_Assigned task:_
Below are the records; give again exactly the line with "404H289V481H280Q275 481 275", the line with "413H311Q305 413 305", and each line that lies between them, and nothing besides.

_Available records:_
=-=-=-=-=

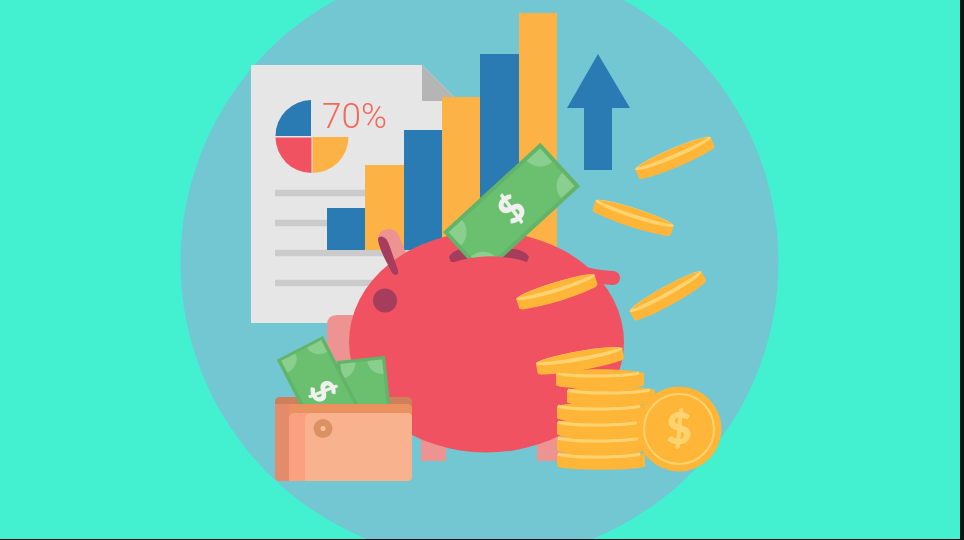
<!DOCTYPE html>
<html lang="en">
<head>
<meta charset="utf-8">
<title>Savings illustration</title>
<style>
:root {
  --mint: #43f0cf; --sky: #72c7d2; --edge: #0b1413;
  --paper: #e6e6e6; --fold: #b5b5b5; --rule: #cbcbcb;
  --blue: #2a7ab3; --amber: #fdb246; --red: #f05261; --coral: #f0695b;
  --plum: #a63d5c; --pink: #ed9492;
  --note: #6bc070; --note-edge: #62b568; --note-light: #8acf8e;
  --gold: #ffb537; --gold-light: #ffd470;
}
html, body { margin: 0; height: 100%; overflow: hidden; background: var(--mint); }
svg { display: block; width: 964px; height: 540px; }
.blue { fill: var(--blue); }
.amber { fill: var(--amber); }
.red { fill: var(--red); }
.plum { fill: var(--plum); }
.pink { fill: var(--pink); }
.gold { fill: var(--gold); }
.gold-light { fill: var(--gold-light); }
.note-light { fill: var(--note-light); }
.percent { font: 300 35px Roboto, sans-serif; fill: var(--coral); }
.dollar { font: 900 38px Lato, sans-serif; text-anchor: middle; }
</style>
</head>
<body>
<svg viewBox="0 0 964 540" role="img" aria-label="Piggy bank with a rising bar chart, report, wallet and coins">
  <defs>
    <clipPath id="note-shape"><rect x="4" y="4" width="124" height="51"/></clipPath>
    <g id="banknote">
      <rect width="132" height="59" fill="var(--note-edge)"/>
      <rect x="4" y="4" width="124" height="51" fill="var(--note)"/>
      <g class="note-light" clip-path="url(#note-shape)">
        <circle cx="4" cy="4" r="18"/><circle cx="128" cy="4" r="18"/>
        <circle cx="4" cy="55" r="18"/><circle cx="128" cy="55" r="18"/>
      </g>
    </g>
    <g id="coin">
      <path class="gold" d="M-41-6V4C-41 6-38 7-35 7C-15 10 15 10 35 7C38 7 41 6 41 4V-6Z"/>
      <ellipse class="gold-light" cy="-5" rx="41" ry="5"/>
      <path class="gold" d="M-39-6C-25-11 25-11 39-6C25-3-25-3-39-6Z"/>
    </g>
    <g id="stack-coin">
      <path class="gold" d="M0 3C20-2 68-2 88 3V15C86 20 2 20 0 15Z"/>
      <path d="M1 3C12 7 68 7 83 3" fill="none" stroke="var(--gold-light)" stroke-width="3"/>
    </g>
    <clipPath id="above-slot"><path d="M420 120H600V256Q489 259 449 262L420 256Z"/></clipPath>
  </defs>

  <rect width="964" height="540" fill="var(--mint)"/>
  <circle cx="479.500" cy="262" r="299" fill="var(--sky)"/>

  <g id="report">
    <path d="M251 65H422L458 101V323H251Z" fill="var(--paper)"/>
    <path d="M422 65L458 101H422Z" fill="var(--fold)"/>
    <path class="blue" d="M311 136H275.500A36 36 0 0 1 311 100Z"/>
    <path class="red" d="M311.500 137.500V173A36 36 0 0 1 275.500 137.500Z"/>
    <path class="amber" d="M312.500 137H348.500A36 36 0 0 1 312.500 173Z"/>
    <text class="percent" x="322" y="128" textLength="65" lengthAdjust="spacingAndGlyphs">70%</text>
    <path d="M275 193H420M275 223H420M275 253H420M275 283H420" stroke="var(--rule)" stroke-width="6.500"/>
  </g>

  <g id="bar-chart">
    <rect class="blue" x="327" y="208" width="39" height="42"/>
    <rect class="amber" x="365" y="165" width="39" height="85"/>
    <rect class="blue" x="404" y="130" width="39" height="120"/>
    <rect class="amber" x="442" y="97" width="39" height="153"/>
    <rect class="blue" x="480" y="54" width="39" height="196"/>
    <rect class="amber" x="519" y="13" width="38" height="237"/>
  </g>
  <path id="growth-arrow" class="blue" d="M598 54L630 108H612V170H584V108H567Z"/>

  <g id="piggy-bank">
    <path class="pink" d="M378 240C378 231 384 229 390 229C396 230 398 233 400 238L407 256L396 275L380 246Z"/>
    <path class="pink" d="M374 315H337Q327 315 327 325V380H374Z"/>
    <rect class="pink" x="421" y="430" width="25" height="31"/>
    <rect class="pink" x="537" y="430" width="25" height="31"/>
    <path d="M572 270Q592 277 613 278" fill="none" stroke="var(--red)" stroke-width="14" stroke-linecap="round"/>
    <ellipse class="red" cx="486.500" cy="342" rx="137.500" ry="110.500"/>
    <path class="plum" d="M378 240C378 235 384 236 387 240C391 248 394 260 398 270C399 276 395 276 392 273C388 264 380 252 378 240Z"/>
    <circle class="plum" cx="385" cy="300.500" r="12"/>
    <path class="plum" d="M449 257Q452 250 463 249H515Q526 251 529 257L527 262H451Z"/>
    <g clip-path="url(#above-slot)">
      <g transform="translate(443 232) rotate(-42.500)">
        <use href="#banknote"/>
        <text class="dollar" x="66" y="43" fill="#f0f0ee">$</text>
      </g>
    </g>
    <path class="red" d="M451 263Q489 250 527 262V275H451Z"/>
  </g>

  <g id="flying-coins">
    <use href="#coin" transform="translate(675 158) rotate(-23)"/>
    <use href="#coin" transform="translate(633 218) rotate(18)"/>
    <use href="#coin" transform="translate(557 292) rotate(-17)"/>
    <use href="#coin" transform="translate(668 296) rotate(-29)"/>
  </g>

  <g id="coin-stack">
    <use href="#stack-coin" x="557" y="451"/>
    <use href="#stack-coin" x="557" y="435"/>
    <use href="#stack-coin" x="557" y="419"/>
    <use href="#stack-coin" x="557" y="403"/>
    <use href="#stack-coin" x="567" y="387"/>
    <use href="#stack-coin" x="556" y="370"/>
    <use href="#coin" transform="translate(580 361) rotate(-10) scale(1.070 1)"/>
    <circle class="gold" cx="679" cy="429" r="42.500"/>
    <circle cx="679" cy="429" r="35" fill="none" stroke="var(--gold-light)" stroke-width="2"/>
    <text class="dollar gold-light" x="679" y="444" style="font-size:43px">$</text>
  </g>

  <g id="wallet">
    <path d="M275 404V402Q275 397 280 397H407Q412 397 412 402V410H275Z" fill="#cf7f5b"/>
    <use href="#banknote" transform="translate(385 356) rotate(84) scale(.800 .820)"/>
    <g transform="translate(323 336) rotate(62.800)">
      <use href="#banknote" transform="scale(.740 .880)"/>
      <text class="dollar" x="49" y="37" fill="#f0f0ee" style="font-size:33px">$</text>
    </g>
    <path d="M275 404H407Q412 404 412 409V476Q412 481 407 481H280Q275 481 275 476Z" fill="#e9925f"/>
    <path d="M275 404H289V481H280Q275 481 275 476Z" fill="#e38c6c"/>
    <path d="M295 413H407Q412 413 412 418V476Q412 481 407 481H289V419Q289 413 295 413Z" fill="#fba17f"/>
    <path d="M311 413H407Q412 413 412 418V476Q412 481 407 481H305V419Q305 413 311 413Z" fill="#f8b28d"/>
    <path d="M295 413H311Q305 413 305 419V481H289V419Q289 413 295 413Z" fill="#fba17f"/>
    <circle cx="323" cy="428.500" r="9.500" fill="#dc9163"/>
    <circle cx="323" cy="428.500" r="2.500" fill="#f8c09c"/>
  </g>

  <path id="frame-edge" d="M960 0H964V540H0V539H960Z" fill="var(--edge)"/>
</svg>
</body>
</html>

=-=-=-=-=

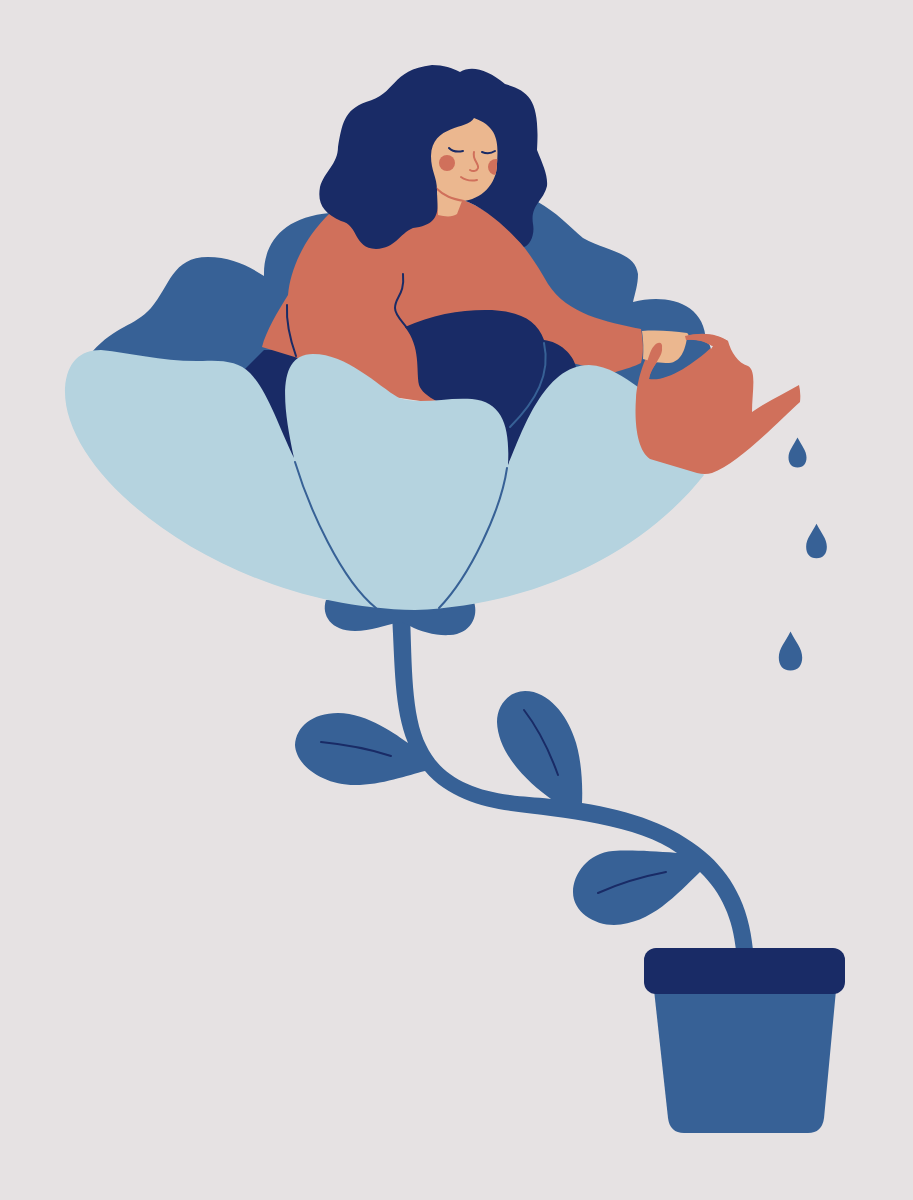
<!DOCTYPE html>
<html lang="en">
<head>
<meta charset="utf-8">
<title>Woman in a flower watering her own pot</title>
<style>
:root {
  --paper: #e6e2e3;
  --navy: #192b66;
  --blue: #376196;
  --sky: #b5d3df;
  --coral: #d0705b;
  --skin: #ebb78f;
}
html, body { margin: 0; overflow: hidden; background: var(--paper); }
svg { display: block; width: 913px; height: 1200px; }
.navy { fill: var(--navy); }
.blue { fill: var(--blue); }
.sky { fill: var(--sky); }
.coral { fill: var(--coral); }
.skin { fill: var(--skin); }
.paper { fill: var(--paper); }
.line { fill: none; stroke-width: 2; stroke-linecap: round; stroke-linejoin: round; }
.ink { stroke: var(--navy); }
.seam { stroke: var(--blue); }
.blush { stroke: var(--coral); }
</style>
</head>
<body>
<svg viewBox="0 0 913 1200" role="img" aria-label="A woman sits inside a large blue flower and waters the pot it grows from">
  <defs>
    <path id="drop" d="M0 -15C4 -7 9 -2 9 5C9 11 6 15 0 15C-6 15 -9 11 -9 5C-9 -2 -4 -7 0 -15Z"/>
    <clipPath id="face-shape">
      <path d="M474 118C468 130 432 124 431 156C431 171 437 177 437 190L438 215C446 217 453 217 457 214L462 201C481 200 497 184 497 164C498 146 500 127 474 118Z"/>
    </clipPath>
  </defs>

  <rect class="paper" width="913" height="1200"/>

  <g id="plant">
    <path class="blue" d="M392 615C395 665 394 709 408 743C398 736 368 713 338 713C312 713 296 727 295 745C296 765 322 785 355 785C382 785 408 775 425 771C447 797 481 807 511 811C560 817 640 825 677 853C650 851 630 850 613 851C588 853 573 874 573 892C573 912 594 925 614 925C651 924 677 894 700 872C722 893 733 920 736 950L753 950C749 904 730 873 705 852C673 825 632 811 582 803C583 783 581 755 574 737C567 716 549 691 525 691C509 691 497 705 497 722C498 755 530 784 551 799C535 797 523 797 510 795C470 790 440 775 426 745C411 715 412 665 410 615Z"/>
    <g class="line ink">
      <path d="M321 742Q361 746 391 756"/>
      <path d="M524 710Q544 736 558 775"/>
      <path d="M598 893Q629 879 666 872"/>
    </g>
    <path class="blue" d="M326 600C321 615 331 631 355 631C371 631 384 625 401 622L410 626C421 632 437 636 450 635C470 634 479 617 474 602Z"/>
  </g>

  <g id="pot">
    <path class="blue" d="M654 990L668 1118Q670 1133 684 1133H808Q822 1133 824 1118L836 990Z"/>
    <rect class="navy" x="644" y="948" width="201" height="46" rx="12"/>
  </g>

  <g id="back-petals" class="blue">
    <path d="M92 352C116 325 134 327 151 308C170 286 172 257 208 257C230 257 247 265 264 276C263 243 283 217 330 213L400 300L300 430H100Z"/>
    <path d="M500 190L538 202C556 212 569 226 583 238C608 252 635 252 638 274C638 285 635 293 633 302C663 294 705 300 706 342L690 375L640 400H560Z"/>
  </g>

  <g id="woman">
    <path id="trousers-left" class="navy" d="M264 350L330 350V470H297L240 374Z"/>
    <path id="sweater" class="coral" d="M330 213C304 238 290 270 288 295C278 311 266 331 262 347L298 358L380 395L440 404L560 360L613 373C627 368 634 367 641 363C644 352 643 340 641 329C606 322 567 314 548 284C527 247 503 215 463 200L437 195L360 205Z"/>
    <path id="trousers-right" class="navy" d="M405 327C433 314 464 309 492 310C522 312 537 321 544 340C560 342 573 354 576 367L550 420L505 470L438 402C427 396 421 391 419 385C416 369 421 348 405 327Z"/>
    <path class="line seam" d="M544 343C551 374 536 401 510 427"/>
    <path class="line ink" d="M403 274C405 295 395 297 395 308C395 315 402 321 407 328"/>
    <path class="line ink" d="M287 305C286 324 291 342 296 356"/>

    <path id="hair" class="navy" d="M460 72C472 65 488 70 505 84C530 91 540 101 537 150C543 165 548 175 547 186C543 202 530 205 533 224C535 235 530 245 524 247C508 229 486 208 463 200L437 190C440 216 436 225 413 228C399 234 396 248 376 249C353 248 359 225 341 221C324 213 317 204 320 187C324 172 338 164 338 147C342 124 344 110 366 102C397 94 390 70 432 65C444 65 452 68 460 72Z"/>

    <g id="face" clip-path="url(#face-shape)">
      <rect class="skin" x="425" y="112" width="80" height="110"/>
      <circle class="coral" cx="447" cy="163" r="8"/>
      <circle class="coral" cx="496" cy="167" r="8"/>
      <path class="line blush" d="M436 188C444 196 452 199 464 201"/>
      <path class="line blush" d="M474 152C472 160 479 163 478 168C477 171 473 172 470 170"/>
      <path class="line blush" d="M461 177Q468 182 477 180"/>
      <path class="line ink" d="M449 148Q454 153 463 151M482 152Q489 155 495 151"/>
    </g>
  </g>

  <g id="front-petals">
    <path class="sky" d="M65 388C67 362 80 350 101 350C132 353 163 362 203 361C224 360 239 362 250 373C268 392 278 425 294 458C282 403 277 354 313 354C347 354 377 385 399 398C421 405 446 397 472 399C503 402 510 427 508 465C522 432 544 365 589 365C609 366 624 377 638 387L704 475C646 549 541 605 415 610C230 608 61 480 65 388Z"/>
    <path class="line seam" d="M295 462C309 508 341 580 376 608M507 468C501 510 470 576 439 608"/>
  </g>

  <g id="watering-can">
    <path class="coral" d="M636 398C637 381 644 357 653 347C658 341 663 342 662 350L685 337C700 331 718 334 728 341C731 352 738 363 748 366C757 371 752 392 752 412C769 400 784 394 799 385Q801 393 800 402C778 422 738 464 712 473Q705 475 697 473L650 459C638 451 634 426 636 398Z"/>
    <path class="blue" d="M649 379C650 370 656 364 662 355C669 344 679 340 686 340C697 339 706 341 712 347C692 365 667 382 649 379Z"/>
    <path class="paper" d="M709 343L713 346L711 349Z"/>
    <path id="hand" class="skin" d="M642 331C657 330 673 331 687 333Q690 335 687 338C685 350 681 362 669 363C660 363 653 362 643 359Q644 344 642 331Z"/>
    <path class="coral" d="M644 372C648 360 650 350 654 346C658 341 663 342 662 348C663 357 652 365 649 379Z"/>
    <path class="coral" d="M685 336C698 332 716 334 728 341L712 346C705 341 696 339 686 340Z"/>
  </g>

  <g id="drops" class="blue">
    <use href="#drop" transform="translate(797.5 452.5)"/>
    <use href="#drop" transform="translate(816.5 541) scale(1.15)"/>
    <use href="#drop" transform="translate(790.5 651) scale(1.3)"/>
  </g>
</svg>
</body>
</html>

=-=-=-=-=

_Finished exercise:_
    <path d="M275 404H289V481H280Q275 481 275 476Z" fill="#e38c6c"/>
    <path d="M295 413H407Q412 413 412 418V476Q412 481 407 481H289V419Q289 413 295 413Z" fill="#fba17f"/>
    <path d="M311 413H407Q412 413 412 418V476Q412 481 407 481H305V419Q305 413 311 413Z" fill="#f8b28d"/>
    <path d="M295 413H311Q305 413 305 419V481H289V419Q289 413 295 413Z" fill="#fba17f"/>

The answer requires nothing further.